***** EXERCISE INPUT *****

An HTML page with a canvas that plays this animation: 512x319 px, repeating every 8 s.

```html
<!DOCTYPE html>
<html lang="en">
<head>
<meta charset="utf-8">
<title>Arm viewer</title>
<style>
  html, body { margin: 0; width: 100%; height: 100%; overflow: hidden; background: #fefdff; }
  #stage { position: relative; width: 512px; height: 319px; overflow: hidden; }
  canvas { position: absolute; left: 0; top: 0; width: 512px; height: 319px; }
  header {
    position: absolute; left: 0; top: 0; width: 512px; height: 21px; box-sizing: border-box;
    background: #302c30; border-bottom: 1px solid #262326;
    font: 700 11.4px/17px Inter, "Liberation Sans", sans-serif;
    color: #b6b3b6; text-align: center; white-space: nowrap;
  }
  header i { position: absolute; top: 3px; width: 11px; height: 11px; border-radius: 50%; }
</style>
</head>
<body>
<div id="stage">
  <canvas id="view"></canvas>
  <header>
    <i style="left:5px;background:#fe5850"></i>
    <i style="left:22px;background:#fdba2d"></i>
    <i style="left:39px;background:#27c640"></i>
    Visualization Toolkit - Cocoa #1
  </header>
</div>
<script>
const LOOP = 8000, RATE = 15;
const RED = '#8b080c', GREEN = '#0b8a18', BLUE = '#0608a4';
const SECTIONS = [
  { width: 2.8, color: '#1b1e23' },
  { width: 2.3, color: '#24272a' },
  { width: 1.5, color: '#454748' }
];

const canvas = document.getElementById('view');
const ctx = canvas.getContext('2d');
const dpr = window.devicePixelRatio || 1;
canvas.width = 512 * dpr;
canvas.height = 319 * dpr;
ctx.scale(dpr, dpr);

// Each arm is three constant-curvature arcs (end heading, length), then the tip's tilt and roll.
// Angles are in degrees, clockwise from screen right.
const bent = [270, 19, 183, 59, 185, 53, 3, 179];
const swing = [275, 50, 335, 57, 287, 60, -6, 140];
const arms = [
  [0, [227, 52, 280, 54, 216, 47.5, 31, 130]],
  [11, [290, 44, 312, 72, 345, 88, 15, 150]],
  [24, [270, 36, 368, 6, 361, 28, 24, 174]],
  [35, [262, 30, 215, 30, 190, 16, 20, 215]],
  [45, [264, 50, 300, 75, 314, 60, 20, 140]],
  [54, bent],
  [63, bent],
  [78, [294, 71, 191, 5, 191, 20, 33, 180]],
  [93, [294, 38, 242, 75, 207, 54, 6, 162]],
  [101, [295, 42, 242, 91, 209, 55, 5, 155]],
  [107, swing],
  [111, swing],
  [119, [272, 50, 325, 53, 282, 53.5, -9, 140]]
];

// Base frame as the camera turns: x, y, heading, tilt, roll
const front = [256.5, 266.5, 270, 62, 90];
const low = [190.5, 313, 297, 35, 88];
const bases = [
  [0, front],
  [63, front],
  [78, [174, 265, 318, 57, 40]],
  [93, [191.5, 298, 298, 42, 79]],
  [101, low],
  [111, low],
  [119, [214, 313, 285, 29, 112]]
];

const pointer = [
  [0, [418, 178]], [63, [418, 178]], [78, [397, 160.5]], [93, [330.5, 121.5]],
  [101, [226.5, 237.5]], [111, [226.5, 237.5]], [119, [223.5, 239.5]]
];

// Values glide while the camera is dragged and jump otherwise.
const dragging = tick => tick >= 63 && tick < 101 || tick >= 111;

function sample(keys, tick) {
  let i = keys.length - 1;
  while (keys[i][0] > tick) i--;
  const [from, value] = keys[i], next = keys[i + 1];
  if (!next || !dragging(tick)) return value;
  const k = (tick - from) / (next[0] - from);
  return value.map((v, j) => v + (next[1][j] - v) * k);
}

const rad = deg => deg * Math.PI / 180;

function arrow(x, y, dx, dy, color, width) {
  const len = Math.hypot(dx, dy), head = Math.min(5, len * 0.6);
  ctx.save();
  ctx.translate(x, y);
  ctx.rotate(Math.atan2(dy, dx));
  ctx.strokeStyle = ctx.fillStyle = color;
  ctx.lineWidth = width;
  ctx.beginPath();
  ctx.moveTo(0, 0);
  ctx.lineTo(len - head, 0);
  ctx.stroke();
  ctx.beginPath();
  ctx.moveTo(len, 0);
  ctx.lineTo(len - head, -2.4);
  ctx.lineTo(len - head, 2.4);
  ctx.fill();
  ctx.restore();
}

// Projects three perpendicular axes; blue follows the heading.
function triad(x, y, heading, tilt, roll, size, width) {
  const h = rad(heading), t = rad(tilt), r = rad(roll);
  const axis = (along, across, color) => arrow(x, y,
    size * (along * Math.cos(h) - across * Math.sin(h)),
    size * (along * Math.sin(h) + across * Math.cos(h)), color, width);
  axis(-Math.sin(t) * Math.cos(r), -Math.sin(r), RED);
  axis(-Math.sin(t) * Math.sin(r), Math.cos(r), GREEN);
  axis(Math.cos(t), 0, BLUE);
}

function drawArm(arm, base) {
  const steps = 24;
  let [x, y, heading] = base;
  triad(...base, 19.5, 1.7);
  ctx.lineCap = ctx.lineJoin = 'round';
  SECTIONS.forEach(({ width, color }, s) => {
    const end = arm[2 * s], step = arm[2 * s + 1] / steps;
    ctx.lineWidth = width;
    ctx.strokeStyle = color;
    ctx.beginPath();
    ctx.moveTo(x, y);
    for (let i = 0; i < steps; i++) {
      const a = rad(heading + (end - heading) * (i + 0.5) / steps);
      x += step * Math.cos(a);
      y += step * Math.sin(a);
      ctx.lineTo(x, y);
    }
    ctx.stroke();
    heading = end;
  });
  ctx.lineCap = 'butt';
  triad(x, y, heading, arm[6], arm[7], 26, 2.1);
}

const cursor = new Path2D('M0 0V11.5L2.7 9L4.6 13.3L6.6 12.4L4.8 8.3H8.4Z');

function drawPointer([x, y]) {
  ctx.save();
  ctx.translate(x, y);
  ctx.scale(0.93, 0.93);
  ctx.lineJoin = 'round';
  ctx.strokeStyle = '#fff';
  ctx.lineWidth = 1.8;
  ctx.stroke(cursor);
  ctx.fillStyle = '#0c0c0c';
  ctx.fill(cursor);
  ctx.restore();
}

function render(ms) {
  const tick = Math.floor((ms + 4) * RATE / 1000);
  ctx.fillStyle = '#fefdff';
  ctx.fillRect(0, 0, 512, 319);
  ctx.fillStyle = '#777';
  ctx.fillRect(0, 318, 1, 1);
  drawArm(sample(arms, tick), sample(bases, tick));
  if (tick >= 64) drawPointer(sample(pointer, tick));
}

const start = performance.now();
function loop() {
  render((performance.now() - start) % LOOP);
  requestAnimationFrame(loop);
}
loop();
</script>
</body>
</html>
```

*****

TASK BRIEF. In full and without edits, repeat the listing above.

RESPONSE AREA.
An HTML page with a canvas that plays this animation: 512x319 px, repeating every 8 s.

```html
<!DOCTYPE html>
<html lang="en">
<head>
<meta charset="utf-8">
<title>Arm viewer</title>
<style>
  html, body { margin: 0; width: 100%; height: 100%; overflow: hidden; background: #fefdff; }
  #stage { position: relative; width: 512px; height: 319px; overflow: hidden; }
  canvas { position: absolute; left: 0; top: 0; width: 512px; height: 319px; }
  header {
    position: absolute; left: 0; top: 0; width: 512px; height: 21px; box-sizing: border-box;
    background: #302c30; border-bottom: 1px solid #262326;
    font: 700 11.4px/17px Inter, "Liberation Sans", sans-serif;
    color: #b6b3b6; text-align: center; white-space: nowrap;
  }
  header i { position: absolute; top: 3px; width: 11px; height: 11px; border-radius: 50%; }
</style>
</head>
<body>
<div id="stage">
  <canvas id="view"></canvas>
  <header>
    <i style="left:5px;background:#fe5850"></i>
    <i style="left:22px;background:#fdba2d"></i>
    <i style="left:39px;background:#27c640"></i>
    Visualization Toolkit - Cocoa #1
  </header>
</div>
<script>
const LOOP = 8000, RATE = 15;
const RED = '#8b080c', GREEN = '#0b8a18', BLUE = '#0608a4';
const SECTIONS = [
  { width: 2.8, color: '#1b1e23' },
  { width: 2.3, color: '#24272a' },
  { width: 1.5, color: '#454748' }
];

const canvas = document.getElementById('view');
const ctx = canvas.getContext('2d');
const dpr = window.devicePixelRatio || 1;
canvas.width = 512 * dpr;
canvas.height = 319 * dpr;
ctx.scale(dpr, dpr);

// Each arm is three constant-curvature arcs (end heading, length), then the tip's tilt and roll.
// Angles are in degrees, clockwise from screen right.
const bent = [270, 19, 183, 59, 185, 53, 3, 179];
const swing = [275, 50, 335, 57, 287, 60, -6, 140];
const arms = [
  [0, [227, 52, 280, 54, 216, 47.5, 31, 130]],
  [11, [290, 44, 312, 72, 345, 88, 15, 150]],
  [24, [270, 36, 368, 6, 361, 28, 24, 174]],
  [35, [262, 30, 215, 30, 190, 16, 20, 215]],
  [45, [264, 50, 300, 75, 314, 60, 20, 140]],
  [54, bent],
  [63, bent],
  [78, [294, 71, 191, 5, 191, 20, 33, 180]],
  [93, [294, 38, 242, 75, 207, 54, 6, 162]],
  [101, [295, 42, 242, 91, 209, 55, 5, 155]],
  [107, swing],
  [111, swing],
  [119, [272, 50, 325, 53, 282, 53.5, -9, 140]]
];

// Base frame as the camera turns: x, y, heading, tilt, roll
const front = [256.5, 266.5, 270, 62, 90];
const low = [190.5, 313, 297, 35, 88];
const bases = [
  [0, front],
  [63, front],
  [78, [174, 265, 318, 57, 40]],
  [93, [191.5, 298, 298, 42, 79]],
  [101, low],
  [111, low],
  [119, [214, 313, 285, 29, 112]]
];

const pointer = [
  [0, [418, 178]], [63, [418, 178]], [78, [397, 160.5]], [93, [330.5, 121.5]],
  [101, [226.5, 237.5]], [111, [226.5, 237.5]], [119, [223.5, 239.5]]
];

// Values glide while the camera is dragged and jump otherwise.
const dragging = tick => tick >= 63 && tick < 101 || tick >= 111;

function sample(keys, tick) {
  let i = keys.length - 1;
  while (keys[i][0] > tick) i--;
  const [from, value] = keys[i], next = keys[i + 1];
  if (!next || !dragging(tick)) return value;
  const k = (tick - from) / (next[0] - from);
  return value.map((v, j) => v + (next[1][j] - v) * k);
}

const rad = deg => deg * Math.PI / 180;

function arrow(x, y, dx, dy, color, width) {
  const len = Math.hypot(dx, dy), head = Math.min(5, len * 0.6);
  ctx.save();
  ctx.translate(x, y);
  ctx.rotate(Math.atan2(dy, dx));
  ctx.strokeStyle = ctx.fillStyle = color;
  ctx.lineWidth = width;
  ctx.beginPath();
  ctx.moveTo(0, 0);
  ctx.lineTo(len - head, 0);
  ctx.stroke();
  ctx.beginPath();
  ctx.moveTo(len, 0);
  ctx.lineTo(len - head, -2.4);
  ctx.lineTo(len - head, 2.4);
  ctx.fill();
  ctx.restore();
}

// Projects three perpendicular axes; blue follows the heading.
function triad(x, y, heading, tilt, roll, size, width) {
  const h = rad(heading), t = rad(tilt), r = rad(roll);
  const axis = (along, across, color) => arrow(x, y,
    size * (along * Math.cos(h) - across * Math.sin(h)),
    size * (along * Math.sin(h) + across * Math.cos(h)), color, width);
  axis(-Math.sin(t) * Math.cos(r), -Math.sin(r), RED);
  axis(-Math.sin(t) * Math.sin(r), Math.cos(r), GREEN);
  axis(Math.cos(t), 0, BLUE);
}

function drawArm(arm, base) {
  const steps = 24;
  let [x, y, heading] = base;
  triad(...base, 19.5, 1.7);
  ctx.lineCap = ctx.lineJoin = 'round';
  SECTIONS.forEach(({ width, color }, s) => {
    const end = arm[2 * s], step = arm[2 * s + 1] / steps;
    ctx.lineWidth = width;
    ctx.strokeStyle = color;
    ctx.beginPath();
    ctx.moveTo(x, y);
    for (let i = 0; i < steps; i++) {
      const a = rad(heading + (end - heading) * (i + 0.5) / steps);
      x += step * Math.cos(a);
      y += step * Math.sin(a);
      ctx.lineTo(x, y);
    }
    ctx.stroke();
    heading = end;
  });
  ctx.lineCap = 'butt';
  triad(x, y, heading, arm[6], arm[7], 26, 2.1);
}

const cursor = new Path2D('M0 0V11.5L2.7 9L4.6 13.3L6.6 12.4L4.8 8.3H8.4Z');

function drawPointer([x, y]) {
  ctx.save();
  ctx.translate(x, y);
  ctx.scale(0.93, 0.93);
  ctx.lineJoin = 'round';
  ctx.strokeStyle = '#fff';
  ctx.lineWidth = 1.8;
  ctx.stroke(cursor);
  ctx.fillStyle = '#0c0c0c';
  ctx.fill(cursor);
  ctx.restore();
}

function render(ms) {
  const tick = Math.floor((ms + 4) * RATE / 1000);
  ctx.fillStyle = '#fefdff';
  ctx.fillRect(0, 0, 512, 319);
  ctx.fillStyle = '#777';
  ctx.fillRect(0, 318, 1, 1);
  drawArm(sample(arms, tick), sample(bases, tick));
  if (tick >= 64) drawPointer(sample(pointer, tick));
}

const start = performance.now();
function loop() {
  render((performance.now() - start) % LOOP);
  requestAnimationFrame(loop);
}
loop();
</script>
</body>
</html>
```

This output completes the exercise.